INPUT RECORDS:

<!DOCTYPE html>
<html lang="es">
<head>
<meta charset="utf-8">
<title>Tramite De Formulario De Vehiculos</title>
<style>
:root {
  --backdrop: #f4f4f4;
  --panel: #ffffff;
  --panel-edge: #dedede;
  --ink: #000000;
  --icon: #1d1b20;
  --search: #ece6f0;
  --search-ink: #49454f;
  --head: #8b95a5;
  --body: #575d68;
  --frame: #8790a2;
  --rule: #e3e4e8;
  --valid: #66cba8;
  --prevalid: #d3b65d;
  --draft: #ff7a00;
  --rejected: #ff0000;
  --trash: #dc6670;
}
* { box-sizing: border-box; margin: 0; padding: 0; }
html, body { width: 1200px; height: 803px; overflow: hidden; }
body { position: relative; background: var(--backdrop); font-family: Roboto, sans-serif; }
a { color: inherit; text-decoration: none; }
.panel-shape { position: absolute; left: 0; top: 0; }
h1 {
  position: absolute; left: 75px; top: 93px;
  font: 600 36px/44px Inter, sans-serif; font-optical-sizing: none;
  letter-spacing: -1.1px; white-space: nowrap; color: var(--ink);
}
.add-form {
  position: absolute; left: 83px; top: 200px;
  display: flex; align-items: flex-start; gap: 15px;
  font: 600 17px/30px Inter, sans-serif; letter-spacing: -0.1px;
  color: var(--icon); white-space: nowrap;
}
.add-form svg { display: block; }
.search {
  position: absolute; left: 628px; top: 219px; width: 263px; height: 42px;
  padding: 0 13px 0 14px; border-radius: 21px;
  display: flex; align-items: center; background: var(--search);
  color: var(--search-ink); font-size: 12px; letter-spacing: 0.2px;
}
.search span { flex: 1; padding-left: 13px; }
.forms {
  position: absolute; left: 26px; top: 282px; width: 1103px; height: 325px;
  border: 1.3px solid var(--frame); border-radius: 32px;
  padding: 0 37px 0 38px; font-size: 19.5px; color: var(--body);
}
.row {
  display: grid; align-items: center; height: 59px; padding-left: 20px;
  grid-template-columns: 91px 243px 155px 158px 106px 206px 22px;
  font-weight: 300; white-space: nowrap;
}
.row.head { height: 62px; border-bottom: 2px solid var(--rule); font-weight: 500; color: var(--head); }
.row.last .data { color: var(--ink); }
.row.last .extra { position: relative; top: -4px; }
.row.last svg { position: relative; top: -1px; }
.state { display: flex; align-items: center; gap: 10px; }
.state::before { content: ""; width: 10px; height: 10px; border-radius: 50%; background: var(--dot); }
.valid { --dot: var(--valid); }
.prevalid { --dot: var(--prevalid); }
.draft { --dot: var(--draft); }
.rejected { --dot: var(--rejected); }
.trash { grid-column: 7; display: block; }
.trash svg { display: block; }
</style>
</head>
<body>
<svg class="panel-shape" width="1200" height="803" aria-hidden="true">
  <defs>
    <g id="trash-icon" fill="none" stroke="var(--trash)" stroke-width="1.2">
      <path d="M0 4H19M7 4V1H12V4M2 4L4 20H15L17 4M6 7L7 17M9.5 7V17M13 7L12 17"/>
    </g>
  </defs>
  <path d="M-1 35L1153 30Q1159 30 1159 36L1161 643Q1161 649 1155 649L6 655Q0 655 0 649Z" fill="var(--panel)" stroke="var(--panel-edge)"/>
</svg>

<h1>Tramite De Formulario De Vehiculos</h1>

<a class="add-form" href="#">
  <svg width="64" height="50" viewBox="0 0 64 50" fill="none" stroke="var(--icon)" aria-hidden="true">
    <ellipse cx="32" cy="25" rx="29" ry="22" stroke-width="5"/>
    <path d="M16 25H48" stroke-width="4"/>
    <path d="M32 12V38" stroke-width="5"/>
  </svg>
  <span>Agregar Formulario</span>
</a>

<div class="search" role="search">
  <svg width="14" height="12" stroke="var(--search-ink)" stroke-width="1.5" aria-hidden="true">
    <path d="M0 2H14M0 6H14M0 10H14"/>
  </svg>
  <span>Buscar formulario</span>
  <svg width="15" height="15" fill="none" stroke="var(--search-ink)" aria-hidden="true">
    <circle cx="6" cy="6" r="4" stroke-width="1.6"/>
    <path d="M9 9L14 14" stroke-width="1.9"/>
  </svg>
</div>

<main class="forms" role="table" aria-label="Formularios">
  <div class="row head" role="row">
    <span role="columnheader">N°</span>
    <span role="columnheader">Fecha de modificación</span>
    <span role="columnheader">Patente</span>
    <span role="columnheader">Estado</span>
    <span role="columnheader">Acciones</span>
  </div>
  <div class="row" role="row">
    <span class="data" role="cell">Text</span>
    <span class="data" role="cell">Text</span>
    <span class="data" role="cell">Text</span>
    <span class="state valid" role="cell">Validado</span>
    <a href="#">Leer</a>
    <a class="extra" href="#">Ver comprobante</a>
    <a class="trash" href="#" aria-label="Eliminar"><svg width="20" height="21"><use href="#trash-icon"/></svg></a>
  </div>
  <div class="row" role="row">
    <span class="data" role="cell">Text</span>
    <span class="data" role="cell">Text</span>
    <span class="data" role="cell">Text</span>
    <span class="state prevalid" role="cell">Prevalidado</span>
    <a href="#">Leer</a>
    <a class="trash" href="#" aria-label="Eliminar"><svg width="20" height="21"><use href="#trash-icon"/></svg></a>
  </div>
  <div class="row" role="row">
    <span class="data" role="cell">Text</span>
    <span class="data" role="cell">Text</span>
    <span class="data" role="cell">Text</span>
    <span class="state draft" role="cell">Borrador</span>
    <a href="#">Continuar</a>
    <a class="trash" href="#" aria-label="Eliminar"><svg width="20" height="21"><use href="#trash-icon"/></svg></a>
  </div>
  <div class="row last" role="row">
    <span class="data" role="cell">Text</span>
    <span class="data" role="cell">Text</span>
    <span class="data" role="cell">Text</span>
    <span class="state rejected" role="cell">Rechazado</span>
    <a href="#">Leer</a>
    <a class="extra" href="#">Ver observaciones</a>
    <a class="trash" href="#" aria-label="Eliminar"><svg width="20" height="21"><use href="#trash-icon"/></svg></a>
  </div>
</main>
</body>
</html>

THE PROBLEM:
Copy every line of the material above in which the word "position" appears.

RESPONSE AREA:
body { position: relative; background: var(--backdrop); font-family: Roboto, sans-serif; }
.panel-shape { position: absolute; left: 0; top: 0; }
  position: absolute; left: 75px; top: 93px;
  position: absolute; left: 83px; top: 200px;
  position: absolute; left: 628px; top: 219px; width: 263px; height: 42px;
  position: absolute; left: 26px; top: 282px; width: 1103px; height: 325px;
.row.last .extra { position: relative; top: -4px; }
.row.last svg { position: relative; top: -1px; }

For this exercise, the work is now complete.